Task goal -
Copy each line of the records below that has "creature" in it.

[[ Records for the exercise, beginning ]]

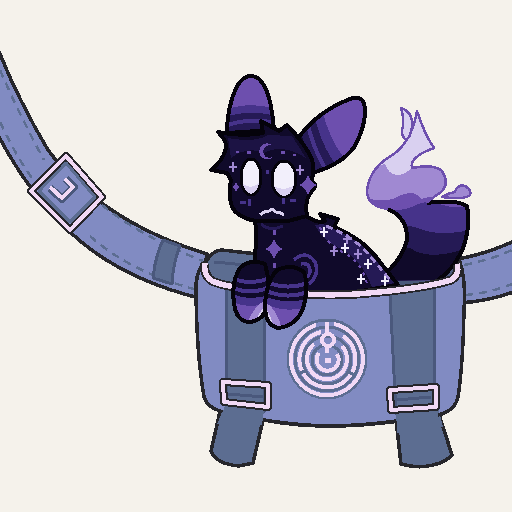
<!DOCTYPE html>
<html lang="en">
<head>
<meta charset="utf-8">
<title>Night creature in a shoulder bag</title>
<style>
:root{--paper:#f5f2eb;--ink:#26262b;--black:#05030b;--denim:#818bc2;--slate:#5c6d91;--seam:#4a587c;--pink:#f1d9f5;--night:#100a2a;--indigo:#251a55;--violet:#46338a;--purple:#6d4fae;--lilac:#a089d2;--mist:#d9d0f0;--white:#f2effb}
html,body{margin:0;background:var(--paper);overflow:hidden}
svg{display:block;width:512px;height:512px;shape-rendering:crispEdges}
path,line,polyline{stroke-linejoin:round}
.denim{fill:var(--denim);stroke:var(--ink);stroke-width:3.5}
.slate{fill:var(--slate);stroke:var(--ink);stroke-width:3.5}
.band{fill:var(--slate);stroke:var(--seam);stroke-width:3}
.stitch{fill:none;stroke:var(--slate);stroke-width:2.5;stroke-dasharray:8 6}
.metal-edge{fill:none;stroke:var(--ink);stroke-width:8}
.metal{fill:none;stroke:var(--pink);stroke-width:4}
.outline{fill:none;stroke:var(--black);stroke-width:4}
.night{fill:var(--night)}.indigo{fill:var(--indigo)}.violet{fill:var(--violet)}.purple{fill:var(--purple)}.lilac{fill:var(--lilac)}.mist{fill:var(--mist)}
.stripe{fill:none;stroke:var(--violet);stroke-width:4}
.mark{fill:none;stroke:var(--purple);stroke-width:3}
.maze{fill:none;stroke:var(--pink);stroke-width:4}
.maze-shade{fill:none;stroke:var(--slate);stroke-width:3}
</style>
</head>
<body>
<svg viewBox="0 0 512 512" role="img" aria-label="A dark purple starry creature with a flame tail sitting in a blue shoulder bag">
<defs>
<path id="ear-left-shape" d="M227 133Q227 108 236 88Q246 70 259 79Q271 90 274 130Z"/>
<path id="ear-right-shape" d="M296 141Q315 114 343 102Q360 93 364 103Q368 121 355 146Q342 165 309 174Z"/>
<path id="head-shape" d="M218 132Q240 137 263 133L261 121L279 131L287 125Q302 140 311 157Q316 170 311 181Q318 184 313 190Q304 198 307 216L288 221L255 221Q237 217 232 207Q228 195 231 180L227 173L211 170Q223 160 225 151Q229 143 218 132Z"/>
<path id="body-shape" d="M255 216L306 216Q318 224 325 221L320 214L338 219L334 227Q365 240 380 262L398 285L330 296L250 290Q258 255 255 216Z"/>
<path id="tail-shape" d="M376 281Q402 262 407 240Q408 218 388 209Q367 206 367 191Q369 170 389 157Q411 145 417 111Q424 133 434 148Q409 157 412 168Q432 164 441 170Q451 183 440 193Q429 200 427 203Q455 199 467 206Q471 226 463 248Q454 269 438 280Z"/>
<path id="paw-left-shape" d="M240 268Q250 258 265 264Q271 284 267 305Q264 321 249 322Q236 321 234 303Q231 282 240 268Z"/>
<path id="paw-right-shape" d="M277 270Q292 263 304 272Q309 286 304 305Q298 326 278 328Q265 325 265 306Q266 282 277 270Z"/>
<clipPath id="ear-left-clip"><use href="#ear-left-shape"/></clipPath>
<clipPath id="ear-right-clip"><use href="#ear-right-shape"/></clipPath>
<clipPath id="tail-clip"><use href="#tail-shape"/></clipPath>
<clipPath id="paw-left-clip"><use href="#paw-left-shape"/></clipPath>
<clipPath id="paw-right-clip"><use href="#paw-right-shape"/></clipPath>
<path id="sparkle" d="M0 -5V5M-4 0H4" fill="none" stroke-width="2"/>
<path id="star" d="M0 -11Q2 -2 9 0Q2 2 0 11Q-2 2 -9 0Q-2 -2 0 -11Z"/>
</defs>

<rect width="512" height="512" fill="var(--paper)"/>

<g id="shoulder-strap">
<path class="denim" d="M-4 44Q16 96 48 150Q102 222 207 254L199 298Q115 277 66 228Q25 188 -4 131Z"/>
<path class="stitch" d="M0 70Q20 116 44 160M0 122Q17 158 34 181M102 205Q140 236 203 261M90 236Q130 272 197 290"/>
<path class="band" d="M163 240L180 246Q173 263 172 284L153 278Q155 257 163 240Z"/>
<path class="denim" d="M458 259Q490 253 516 240V291Q490 301 460 303Z"/>
<path class="stitch" d="M464 265Q490 260 512 250M465 295Q490 293 512 284"/>
<path d="M66 156L102 197L70 230L31 191Z" fill="var(--denim)"/>
<path class="metal-edge" d="M66 156L102 197L70 230L31 191Z"/>
<path class="metal" d="M66 156L102 197L70 230L31 191Z"/>
<path d="M66 163L95 197L70 222L39 191Z" fill="none" stroke="var(--slate)" stroke-width="3"/>
<path d="M50 188L62 199L74 187L66 179" fill="none" stroke="var(--seam)" stroke-width="8"/>
<path class="metal" d="M50 187L62 198L73 187L65 179"/>
</g>

<g id="bag-back">
<path class="slate" d="M205 264Q212 250 222 250L257 254V292L212 280Z"/>
<path d="M214 262L256 266" stroke="var(--seam)" stroke-width="3"/>
<path d="M252 268H457Q453 282 420 288L250 291Z" fill="var(--seam)"/>
</g>

<g id="tail">
<g clip-path="url(#tail-clip)">
<rect class="mist" x="360" y="105" width="115" height="180"/>
<path class="lilac" d="M360 172L385 164Q389 176 400 175Q410 172 414 164L455 160V290H360Z"/>
<path class="purple" d="M360 196Q384 205 399 196Q415 189 421 199Q440 193 475 202V290H360Z"/>
<path class="violet" d="M380 207Q398 213 412 207Q429 198 440 204Q455 210 475 205V290H360Z"/>
<path class="indigo" d="M390 232Q408 222 420 229Q441 237 475 229V290H360Z"/>
<path class="night" d="M370 264Q393 246 410 248Q431 263 475 245V290H360Z"/>
</g>
<path d="M376 281Q402 262 407 240Q408 218 388 209M427 203Q455 199 467 206Q471 226 463 248Q454 269 438 280" class="outline"/>
<path d="M388 209Q367 206 367 191Q369 170 389 157Q411 145 417 111Q424 133 434 148Q409 157 412 168Q432 164 441 170Q451 183 440 193Q429 200 427 203" fill="none" stroke="var(--purple)" stroke-width="2.5"/>
<path d="M401 108Q413 112 412 126Q411 137 406 140Q400 135 403 126Q404 118 401 108Z" fill="var(--mist)" stroke="var(--purple)" stroke-width="2.5"/>
<path d="M442 197Q448 193 455 192Q456 187 462 185Q472 188 470 195Q465 200 442 197Z" fill="var(--lilac)" stroke="var(--purple)" stroke-width="2.5"/>
</g>

<g id="ears">
<g clip-path="url(#ear-left-clip)">
<rect class="purple" x="225" y="70" width="52" height="66"/>
<path class="violet" d="M225 110Q249 101 276 109V136H225Z"/>
<path class="indigo" d="M225 117Q250 109 276 116V136H225Z"/>
<path class="stripe" d="M225 126Q249 117 276 123"/>
</g>
<use href="#ear-left-shape" class="outline"/>
<g clip-path="url(#ear-right-clip)">
<rect class="purple" x="290" y="90" width="80" height="90"/>
<path class="violet" d="M322 108Q328 138 347 162L300 185L285 130Z"/>
<path class="indigo" d="M314 112Q319 143 339 169L300 185L285 130Z"/>
<path class="stripe" d="M307 119Q311 146 328 173"/>
<path class="night" d="M300 126Q304 152 318 175L290 180Z"/>
</g>
<use href="#ear-right-shape" class="outline"/>
</g>

<g id="body">
<use href="#body-shape" class="night"/>
<path class="indigo" d="M323 224Q357 235 378 263L395 283L372 287Q362 260 341 249Q322 240 315 225Z"/>
<use href="#body-shape" class="outline"/>
<path d="M326 226Q355 237 370 256L391 281" fill="none" stroke="var(--lilac)" stroke-width="3" stroke-dasharray="7 4"/>
<path d="M320 227Q326 244 346 254Q362 263 367 284" fill="none" stroke="var(--purple)" stroke-width="2" stroke-dasharray="3 5"/>
<g stroke="var(--white)">
<use href="#sparkle" x="324" y="232"/><use href="#sparkle" x="345" y="248"/><use href="#sparkle" x="368" y="264"/><use href="#sparkle" x="361" y="279"/><use href="#sparkle" x="385" y="281"/>
</g>
<g stroke="var(--lilac)"><use href="#sparkle" x="334" y="251"/><use href="#sparkle" x="347" y="239"/><use href="#sparkle" x="358" y="254"/></g>
<path d="M294 260Q306 249 315 262Q320 275 309 284M301 264Q310 262 310 272Q309 277 304 278" fill="none" stroke="var(--violet)" stroke-width="3.5"/>
<use href="#star" class="purple" x="274" y="249"/>
<path d="M274 229V235M274 263V268" class="mark"/>
<path d="M261 224Q270 232 283 226" fill="none" stroke="var(--indigo)" stroke-width="3"/>
</g>

<g id="head">
<use href="#head-shape" class="night"/>
<path class="indigo" d="M228 138Q255 143 268 135L292 136L306 158Q283 143 264 153Q246 146 231 158Z" opacity=".6"/>
<use href="#head-shape" class="outline"/>
<path d="M272 145A8 8 0 1 0 273 157Q264 160 263 151Q264 145 272 145Z" class="purple"/>
<path d="M247 152H251M281 152H285M237 151V153M294 154V156" class="mark"/>
<path d="M258 176V181M273 176V181M267 170V174M240 202H246M290 200H296M249 199V206M283 198V204" fill="none" stroke="var(--violet)" stroke-width="3"/>
<g stroke="var(--lilac)"><use href="#sparkle" x="233" y="167"/><use href="#sparkle" x="300" y="170"/></g>
<use href="#star" class="purple" x="308" y="185"/>
<use href="#star" class="purple" x="236" y="187" transform="translate(118 93.5) scale(.5)"/>
<g id="eyes" stroke="var(--black)" stroke-width="3">
<ellipse cx="251" cy="177" rx="10" ry="18" fill="var(--white)"/>
<ellipse cx="284" cy="179" rx="12" ry="18" fill="var(--white)"/>
</g>
<path d="M243 184Q251 190 259 183Q257 193 251 194Q245 193 243 184ZM274 186Q284 192 294 185Q291 196 284 196Q277 195 274 186Z" class="mist"/>
<path id="mouth" d="M260 215Q264 211 269 211L272 209L276 212Q280 212 284 215" fill="none" stroke="var(--mist)" stroke-width="3"/>
</g>

<g id="bag-legs">
<path class="slate" d="M221 407L211 451Q216 464 239 466L253 463L264 416Z"/>
<path class="slate" d="M396 420L401 464Q418 469 433 465Q446 462 452 455L437 408Z"/>
</g>
<g id="bag-front">
<path class="denim" d="M204 263Q202 275 211 281Q228 289 260 290Q320 301 380 294Q430 289 453 281Q462 276 460 262Q466 280 464 310Q463 365 458 397Q455 411 438 415Q370 427 325 426Q270 424 220 411Q207 407 204 397Q196 350 196 284Q198 268 204 263Z"/>
<path class="band" d="M227 289L264 294V412H226Z"/>
<path class="band" d="M390 294L434 288V408L396 414Z"/>
<path class="slate" stroke="none" d="M226 404L264 410L262 425L217 424ZM396 408L437 404L443 427L397 433Z" style="stroke:none"/>
<path d="M204 397Q207 407 220 411M264 420Q295 426 325 426Q360 426 396 421M438 415Q455 411 458 397" fill="none" stroke="var(--ink)" stroke-width="3.5"/>
<path d="M205 263Q203 275 212 281Q228 288 260 289Q320 299 380 292Q430 287 451 280Q460 275 457 264" fill="none" stroke="var(--ink)" stroke-width="9"/>
<path d="M205 263Q203 275 212 281Q228 288 260 289Q320 299 380 292Q430 287 451 280Q460 275 457 264" fill="none" stroke="var(--pink)" stroke-width="5.5"/>
<g id="bag-buckles">
<path class="metal-edge" d="M223 382L268 385V407L224 402Z"/>
<path class="metal" d="M223 382L268 385V407L224 402Z"/>
<path class="metal-edge" d="M390 390L436 387V407L391 410Z"/>
<path class="metal" d="M390 390L436 387V407L391 410Z"/>
<path d="M228 394L264 397M396 400L431 397" stroke="var(--seam)" stroke-width="3"/>
</g>
</g>

<g id="maze-emblem">
<g class="maze-shade">
<circle cx="327" cy="359" r="39"/><circle cx="327" cy="359" r="32"/><circle cx="327" cy="360" r="24"/><circle cx="327" cy="360" r="15"/>
</g>
<path class="maze" d="M334 324A36 36 0 1 1 316 325M321 332A28 28 0 1 0 343 336M314 344A20 20 0 1 0 342 346M319 353A11 11 0 1 0 337 354"/>
<path class="maze" d="M327 322V333M327 346V353"/>
<circle class="maze" cx="328" cy="340" r="6"/>
<rect x="325" y="358" width="6" height="5" fill="var(--pink)"/>
<path d="M299 374L306 370M347 371L354 375" class="maze-shade"/>
</g>

<g id="paws">
<g clip-path="url(#paw-left-clip)">
<rect class="night" x="230" y="258" width="42" height="68"/>
<path class="stripe" d="M232 278Q249 286 270 278M232 287Q249 296 270 287"/>
<path class="violet" d="M230 293Q249 302 272 294V326H230Z"/>
<path class="purple" d="M230 301Q249 310 272 302V326H230Z"/>
<path class="lilac" d="M247 324Q254 304 270 298L268 326Z"/>
<path class="mist" d="M256 324Q258 309 270 304V324Z"/>
</g>
<use href="#paw-left-shape" class="outline"/>
<g clip-path="url(#paw-right-clip)">
<rect class="night" x="262" y="264" width="48" height="68"/>
<path class="stripe" d="M265 281Q285 291 308 283M265 290Q285 300 308 292"/>
<path class="violet" d="M262 295Q285 306 310 298V332H262Z"/>
<path class="purple" d="M262 302Q285 315 310 306V332H262Z"/>
<path class="lilac" d="M262 300Q279 309 282 332H262Z"/>
<path class="mist" d="M262 306Q272 312 274 332H262Z"/>
</g>
<use href="#paw-right-shape" class="outline"/>
</g>
</svg>
</body>
</html>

[[ Records for the exercise, end ]]

The answer -
<title>Night creature in a shoulder bag</title>
<svg viewBox="0 0 512 512" role="img" aria-label="A dark purple starry creature with a flame tail sitting in a blue shoulder bag">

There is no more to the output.